----- Stored data

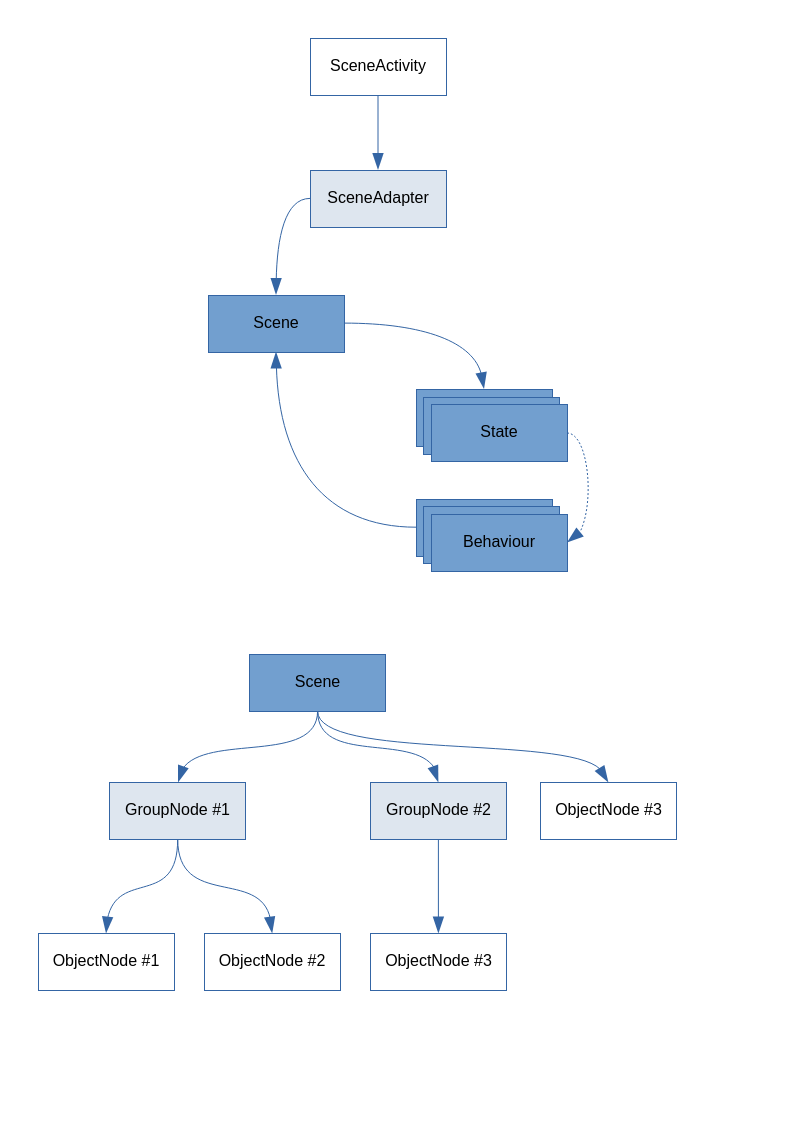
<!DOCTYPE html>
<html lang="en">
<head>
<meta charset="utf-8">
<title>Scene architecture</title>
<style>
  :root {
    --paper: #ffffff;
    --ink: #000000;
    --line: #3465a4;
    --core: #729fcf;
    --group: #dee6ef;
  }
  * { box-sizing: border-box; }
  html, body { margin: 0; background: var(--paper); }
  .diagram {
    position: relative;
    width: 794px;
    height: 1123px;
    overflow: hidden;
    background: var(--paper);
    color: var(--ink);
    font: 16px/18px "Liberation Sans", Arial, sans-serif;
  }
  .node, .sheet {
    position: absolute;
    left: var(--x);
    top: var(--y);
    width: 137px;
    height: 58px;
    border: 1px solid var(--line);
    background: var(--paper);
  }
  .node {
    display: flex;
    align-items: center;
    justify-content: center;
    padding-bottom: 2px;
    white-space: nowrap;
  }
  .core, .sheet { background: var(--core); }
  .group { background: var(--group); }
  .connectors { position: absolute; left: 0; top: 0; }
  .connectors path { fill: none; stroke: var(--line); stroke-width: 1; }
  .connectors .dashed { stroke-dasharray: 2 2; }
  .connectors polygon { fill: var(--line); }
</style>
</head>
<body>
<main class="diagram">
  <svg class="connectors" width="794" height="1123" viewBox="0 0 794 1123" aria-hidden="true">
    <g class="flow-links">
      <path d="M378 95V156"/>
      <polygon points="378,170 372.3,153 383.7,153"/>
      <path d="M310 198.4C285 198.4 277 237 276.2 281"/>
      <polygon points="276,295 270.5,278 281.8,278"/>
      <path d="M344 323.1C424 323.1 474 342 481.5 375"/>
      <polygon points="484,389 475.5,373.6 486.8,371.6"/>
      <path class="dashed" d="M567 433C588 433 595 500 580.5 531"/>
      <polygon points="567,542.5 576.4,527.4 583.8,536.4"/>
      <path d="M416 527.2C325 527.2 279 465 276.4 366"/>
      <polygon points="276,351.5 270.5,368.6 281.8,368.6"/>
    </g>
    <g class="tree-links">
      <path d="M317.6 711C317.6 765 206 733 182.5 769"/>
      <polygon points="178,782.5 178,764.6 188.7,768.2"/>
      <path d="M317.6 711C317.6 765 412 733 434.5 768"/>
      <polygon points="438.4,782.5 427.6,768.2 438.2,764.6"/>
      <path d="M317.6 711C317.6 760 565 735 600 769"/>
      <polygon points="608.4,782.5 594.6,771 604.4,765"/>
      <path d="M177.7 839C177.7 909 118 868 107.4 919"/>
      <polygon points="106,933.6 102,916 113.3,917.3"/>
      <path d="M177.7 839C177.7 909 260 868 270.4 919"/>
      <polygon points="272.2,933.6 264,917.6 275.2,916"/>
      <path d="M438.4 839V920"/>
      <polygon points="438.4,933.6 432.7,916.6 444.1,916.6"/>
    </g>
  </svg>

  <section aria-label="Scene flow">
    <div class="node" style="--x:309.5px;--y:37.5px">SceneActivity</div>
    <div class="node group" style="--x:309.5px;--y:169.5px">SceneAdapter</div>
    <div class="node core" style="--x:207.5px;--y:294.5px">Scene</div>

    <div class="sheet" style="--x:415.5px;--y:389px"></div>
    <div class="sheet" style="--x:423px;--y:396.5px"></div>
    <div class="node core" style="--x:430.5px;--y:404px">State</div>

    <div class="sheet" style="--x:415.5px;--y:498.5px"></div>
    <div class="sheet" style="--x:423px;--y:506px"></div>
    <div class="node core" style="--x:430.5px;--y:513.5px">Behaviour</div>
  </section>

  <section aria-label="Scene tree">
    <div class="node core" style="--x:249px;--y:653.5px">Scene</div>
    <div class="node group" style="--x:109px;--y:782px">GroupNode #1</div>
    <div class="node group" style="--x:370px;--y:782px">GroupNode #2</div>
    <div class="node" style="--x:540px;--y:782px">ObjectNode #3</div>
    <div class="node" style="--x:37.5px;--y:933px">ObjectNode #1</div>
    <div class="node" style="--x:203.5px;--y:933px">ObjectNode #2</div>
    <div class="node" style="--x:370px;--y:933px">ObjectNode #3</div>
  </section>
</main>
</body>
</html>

----------
----- Stored data

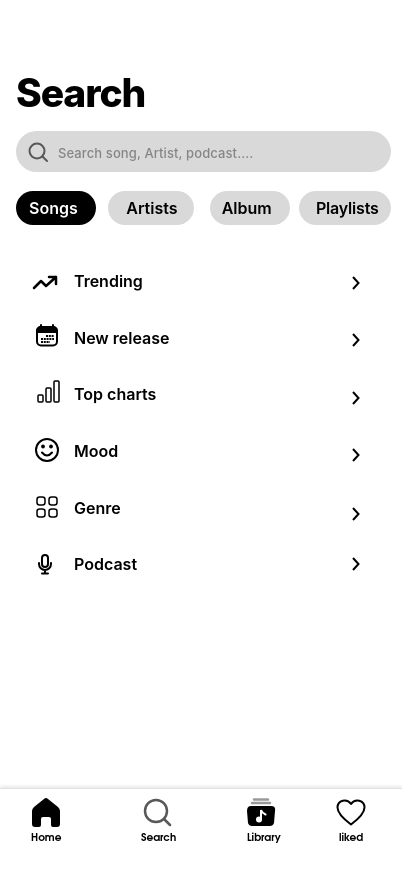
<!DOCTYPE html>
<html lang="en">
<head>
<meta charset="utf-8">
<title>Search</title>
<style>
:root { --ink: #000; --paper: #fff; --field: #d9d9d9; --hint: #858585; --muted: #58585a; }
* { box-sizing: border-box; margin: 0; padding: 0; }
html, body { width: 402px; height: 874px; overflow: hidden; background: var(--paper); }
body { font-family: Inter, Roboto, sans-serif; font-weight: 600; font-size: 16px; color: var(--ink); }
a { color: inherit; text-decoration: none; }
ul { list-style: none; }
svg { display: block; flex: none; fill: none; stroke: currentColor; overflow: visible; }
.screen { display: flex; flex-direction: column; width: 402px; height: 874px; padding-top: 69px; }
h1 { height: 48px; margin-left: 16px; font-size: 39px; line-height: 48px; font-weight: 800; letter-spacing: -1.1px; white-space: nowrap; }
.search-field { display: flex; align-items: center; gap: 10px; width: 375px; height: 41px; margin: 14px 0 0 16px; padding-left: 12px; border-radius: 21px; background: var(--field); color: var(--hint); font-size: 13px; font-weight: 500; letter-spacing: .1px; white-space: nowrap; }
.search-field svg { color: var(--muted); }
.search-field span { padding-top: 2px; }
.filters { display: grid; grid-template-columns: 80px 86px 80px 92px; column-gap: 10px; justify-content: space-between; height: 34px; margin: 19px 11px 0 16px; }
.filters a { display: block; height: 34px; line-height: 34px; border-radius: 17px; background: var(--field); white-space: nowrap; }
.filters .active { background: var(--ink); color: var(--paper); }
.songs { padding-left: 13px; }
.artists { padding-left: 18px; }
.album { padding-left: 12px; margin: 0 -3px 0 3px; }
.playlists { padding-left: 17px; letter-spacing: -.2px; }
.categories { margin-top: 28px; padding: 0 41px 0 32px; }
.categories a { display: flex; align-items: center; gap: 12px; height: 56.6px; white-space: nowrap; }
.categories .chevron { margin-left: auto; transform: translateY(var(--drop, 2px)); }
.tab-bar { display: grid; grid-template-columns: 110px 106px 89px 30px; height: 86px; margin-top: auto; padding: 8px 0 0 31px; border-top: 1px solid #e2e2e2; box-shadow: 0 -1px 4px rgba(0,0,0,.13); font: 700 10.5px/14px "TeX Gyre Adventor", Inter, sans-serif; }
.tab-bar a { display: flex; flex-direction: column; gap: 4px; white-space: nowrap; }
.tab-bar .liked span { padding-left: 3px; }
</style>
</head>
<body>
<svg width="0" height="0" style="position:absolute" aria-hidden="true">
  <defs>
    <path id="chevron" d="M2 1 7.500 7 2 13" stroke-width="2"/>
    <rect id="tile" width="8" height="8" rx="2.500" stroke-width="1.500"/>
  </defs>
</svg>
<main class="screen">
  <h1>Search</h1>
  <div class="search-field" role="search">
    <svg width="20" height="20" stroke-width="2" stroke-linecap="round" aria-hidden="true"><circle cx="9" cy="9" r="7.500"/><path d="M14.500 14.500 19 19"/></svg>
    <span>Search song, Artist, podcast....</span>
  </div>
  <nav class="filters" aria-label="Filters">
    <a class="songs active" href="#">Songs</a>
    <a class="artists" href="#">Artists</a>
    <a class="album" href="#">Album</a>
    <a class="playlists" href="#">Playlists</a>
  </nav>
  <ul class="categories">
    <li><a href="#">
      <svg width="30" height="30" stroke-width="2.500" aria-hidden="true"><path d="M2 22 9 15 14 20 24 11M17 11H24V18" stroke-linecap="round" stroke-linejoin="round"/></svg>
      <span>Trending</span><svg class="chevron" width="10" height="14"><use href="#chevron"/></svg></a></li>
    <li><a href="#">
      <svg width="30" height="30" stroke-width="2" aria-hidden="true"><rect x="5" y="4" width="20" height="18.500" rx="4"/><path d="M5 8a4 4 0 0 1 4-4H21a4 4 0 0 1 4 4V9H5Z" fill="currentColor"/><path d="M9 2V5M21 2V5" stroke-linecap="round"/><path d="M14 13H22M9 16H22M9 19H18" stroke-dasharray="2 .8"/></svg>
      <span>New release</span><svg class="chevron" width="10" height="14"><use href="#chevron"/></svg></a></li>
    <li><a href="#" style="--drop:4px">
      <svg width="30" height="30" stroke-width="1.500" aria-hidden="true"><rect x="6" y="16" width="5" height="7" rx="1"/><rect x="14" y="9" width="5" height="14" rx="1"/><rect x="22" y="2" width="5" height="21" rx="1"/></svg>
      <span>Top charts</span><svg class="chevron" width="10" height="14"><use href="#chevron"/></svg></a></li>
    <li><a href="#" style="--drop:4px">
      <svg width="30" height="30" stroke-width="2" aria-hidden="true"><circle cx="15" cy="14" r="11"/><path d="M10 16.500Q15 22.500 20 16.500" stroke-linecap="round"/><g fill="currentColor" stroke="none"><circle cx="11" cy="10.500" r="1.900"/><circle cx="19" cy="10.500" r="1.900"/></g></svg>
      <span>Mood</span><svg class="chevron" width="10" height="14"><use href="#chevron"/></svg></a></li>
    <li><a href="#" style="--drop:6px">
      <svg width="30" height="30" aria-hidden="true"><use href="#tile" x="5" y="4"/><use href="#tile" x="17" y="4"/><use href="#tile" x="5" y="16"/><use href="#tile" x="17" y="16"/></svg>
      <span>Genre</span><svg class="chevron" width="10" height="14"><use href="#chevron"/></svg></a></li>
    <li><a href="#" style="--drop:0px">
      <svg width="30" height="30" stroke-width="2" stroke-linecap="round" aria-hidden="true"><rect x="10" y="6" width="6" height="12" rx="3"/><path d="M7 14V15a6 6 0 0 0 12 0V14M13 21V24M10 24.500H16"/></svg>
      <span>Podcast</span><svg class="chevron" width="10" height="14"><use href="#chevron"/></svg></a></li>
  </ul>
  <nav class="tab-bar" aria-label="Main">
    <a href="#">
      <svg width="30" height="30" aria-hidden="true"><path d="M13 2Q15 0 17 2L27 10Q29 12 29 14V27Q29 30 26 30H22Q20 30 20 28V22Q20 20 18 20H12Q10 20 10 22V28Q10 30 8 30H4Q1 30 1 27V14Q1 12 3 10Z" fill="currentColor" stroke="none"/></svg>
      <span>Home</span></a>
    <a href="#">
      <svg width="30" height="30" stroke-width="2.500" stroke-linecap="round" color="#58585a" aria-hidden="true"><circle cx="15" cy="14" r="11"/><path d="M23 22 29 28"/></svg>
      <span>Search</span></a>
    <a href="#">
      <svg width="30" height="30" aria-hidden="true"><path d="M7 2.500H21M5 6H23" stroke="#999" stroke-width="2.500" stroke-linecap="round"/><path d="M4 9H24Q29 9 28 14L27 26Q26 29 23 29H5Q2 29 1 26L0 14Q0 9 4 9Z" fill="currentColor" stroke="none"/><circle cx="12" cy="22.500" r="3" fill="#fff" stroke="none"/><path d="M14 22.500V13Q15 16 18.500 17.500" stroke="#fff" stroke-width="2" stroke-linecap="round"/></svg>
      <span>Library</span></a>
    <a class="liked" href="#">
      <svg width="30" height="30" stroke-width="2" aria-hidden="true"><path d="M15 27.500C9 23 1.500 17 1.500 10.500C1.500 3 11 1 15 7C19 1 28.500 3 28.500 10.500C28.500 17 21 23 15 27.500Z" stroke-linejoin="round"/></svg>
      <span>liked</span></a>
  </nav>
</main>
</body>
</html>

----------

◆ **Goal of the exercise**
I need each line of the entries that holds the string "filters" located and copied.

◆ **Exercise answer**
.filters { display: grid; grid-template-columns: 80px 86px 80px 92px; column-gap: 10px; justify-content: space-between; height: 34px; margin: 19px 11px 0 16px; }
.filters a { display: block; height: 34px; line-height: 34px; border-radius: 17px; background: var(--field); white-space: nowrap; }
.filters .active { background: var(--ink); color: var(--paper); }
  <nav class="filters" aria-label="Filters">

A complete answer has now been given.